For example, AirPods have become smart earplugs.
Apple supercharged its Transparency feature to protect users’ ears from construction equipment, blaring car horns, and other sources of everyday urban noise, something it does by tapping the processing capabilities of the new, billion-transistors-strong, H2 chip.
Adaptive Transparency was also developed with concerts and other performances in mind, and that the same feature meant to shield your ears from nearby power tools could also save them from the aural assault of live rock n roll.
With Adaptive Transparency active, all sound above 85 dB is fully attenuated [concert noise peaked at 114 dB]. At the show, this created a comfortable listening level that still retained bass power and allowed for treble details like shimmering cymbals, squealing guitars, and shrill crowd whistles to come through. – Al Griffin
Lauren Dillard, a consultant to the World Health Organization and a postdoctoral fellow at the Medical University of South Carolina, led a study that found between 670 million and 1.35 billion young people are at risk for hearing loss due to headphone practices. Ironically, the same devices that are pouring decibels into our ears could help us as we lose our hearing.
The sound amplification on the Pros is adequate enough even to be used as hearing aids:
A study published in the journal iScience this month concluded that Apple’s AirPods Pro earbuds meet most of the benchmarks developed by the Consumer Technology Association for personal sound amplification products, despite not being marketed as hearing aid alternatives.
That could be a major boon to the estimated 30 million U.S. adults who could benefit from hearing aids—only about 20% of whom are currently using the devices. – Fierce Biotech
Three years ago, when they introduced the H1 chip in the AirPods Pro, I wrote about how AirPods are now a computing platform, and Audio Apps aren’t far away. One of the apps I discussed was a social platform called TTYL that notified you when your friends were wearing their AirPods, prompting you to drop in on a spontaneous call. The Audio App never took off and Apple has yet to offer a developer kit for the AirPods platform.

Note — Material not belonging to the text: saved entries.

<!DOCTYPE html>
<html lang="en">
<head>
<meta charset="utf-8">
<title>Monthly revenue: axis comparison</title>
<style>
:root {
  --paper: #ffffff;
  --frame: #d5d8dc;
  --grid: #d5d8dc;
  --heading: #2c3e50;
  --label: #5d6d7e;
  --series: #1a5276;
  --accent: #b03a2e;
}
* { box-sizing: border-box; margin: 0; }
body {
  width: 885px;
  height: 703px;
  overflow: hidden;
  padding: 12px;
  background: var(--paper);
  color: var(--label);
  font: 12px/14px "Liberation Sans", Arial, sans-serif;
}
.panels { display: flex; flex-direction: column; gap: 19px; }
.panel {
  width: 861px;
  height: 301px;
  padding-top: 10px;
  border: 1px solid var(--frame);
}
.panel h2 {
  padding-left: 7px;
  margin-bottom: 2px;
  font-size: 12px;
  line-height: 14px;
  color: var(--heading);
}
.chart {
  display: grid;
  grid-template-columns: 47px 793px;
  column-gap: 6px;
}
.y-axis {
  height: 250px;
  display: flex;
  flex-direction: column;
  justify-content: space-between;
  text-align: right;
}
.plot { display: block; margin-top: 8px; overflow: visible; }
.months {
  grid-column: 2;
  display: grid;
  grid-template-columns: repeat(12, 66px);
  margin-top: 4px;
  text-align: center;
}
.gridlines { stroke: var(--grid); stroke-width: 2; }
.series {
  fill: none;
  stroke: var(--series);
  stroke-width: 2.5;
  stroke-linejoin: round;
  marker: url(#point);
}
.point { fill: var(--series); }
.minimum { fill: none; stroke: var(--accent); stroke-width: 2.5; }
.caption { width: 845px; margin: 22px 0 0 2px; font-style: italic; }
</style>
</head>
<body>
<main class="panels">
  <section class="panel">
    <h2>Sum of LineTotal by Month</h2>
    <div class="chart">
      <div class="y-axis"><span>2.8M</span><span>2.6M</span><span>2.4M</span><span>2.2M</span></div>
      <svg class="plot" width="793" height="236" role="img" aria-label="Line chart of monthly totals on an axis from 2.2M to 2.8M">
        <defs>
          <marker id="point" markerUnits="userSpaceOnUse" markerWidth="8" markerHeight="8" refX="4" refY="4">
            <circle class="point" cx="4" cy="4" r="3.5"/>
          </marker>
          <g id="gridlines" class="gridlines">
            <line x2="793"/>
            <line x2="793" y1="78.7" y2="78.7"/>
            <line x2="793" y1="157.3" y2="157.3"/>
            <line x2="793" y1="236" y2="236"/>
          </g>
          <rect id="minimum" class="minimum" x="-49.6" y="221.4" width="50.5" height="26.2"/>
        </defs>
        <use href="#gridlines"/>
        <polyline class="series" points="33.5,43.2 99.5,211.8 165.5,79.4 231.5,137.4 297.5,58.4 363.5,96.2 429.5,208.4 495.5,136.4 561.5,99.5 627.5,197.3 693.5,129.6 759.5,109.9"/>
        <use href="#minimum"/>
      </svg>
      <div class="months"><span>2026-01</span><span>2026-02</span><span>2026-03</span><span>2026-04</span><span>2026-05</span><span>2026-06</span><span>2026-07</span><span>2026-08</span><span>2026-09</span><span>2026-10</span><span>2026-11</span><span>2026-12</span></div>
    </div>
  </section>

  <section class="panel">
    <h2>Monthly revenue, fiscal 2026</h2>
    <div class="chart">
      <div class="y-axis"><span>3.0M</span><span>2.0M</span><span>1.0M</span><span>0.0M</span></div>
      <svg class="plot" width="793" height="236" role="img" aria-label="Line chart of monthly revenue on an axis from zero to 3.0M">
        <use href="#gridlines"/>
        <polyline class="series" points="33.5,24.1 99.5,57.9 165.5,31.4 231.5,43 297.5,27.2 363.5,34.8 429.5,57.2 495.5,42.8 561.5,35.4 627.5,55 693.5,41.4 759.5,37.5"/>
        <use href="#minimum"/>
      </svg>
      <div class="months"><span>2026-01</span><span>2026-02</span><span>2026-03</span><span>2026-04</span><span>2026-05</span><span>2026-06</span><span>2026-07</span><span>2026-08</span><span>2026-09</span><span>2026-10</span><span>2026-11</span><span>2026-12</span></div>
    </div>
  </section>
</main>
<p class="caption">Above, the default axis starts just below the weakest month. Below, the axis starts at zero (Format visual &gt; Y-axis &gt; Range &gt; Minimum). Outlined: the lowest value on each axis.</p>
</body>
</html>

Regardless, many wireless headphones are mini-computers waiting for novel experiences. Thus, I’m hopeful that the era of Audio Apps is among us.
AirPods as an interface is still a very interesting concept to me, especially considering how pervasive they are as a device. It’s not uncommon for people to use their AirPods for 5+ hours a day. Therefore, there’s ample opportunity to create app experiences for the AirPods.
Some AirPods Apps I envision include:
- AirPods social network, which allows you to seamlessly create voice group texts/convos.
- AirPods fitness tracker, which acts as a personal trainer and real-time channel for workout progress (like Vi Coach).
- AirPods city guide, which narrates and provides contextual location-based information whether for guided tours, finding neighborhood eats, etc.
- AirPods reminders, which I think have a lot of room for improvement, as Siri dictating reminders, texts, meetings, and other daily actions could be way better and more useful.
Overall, it’s fascinating to see what a cultural success AirPods have become, especially from their humble beginnings as an Internet joke. From custom AirPods cases to custom fit in-ear inserts for AirPods, there is an industry forming around these practical devices. As a computing interface, the AirPods are prime for a second act.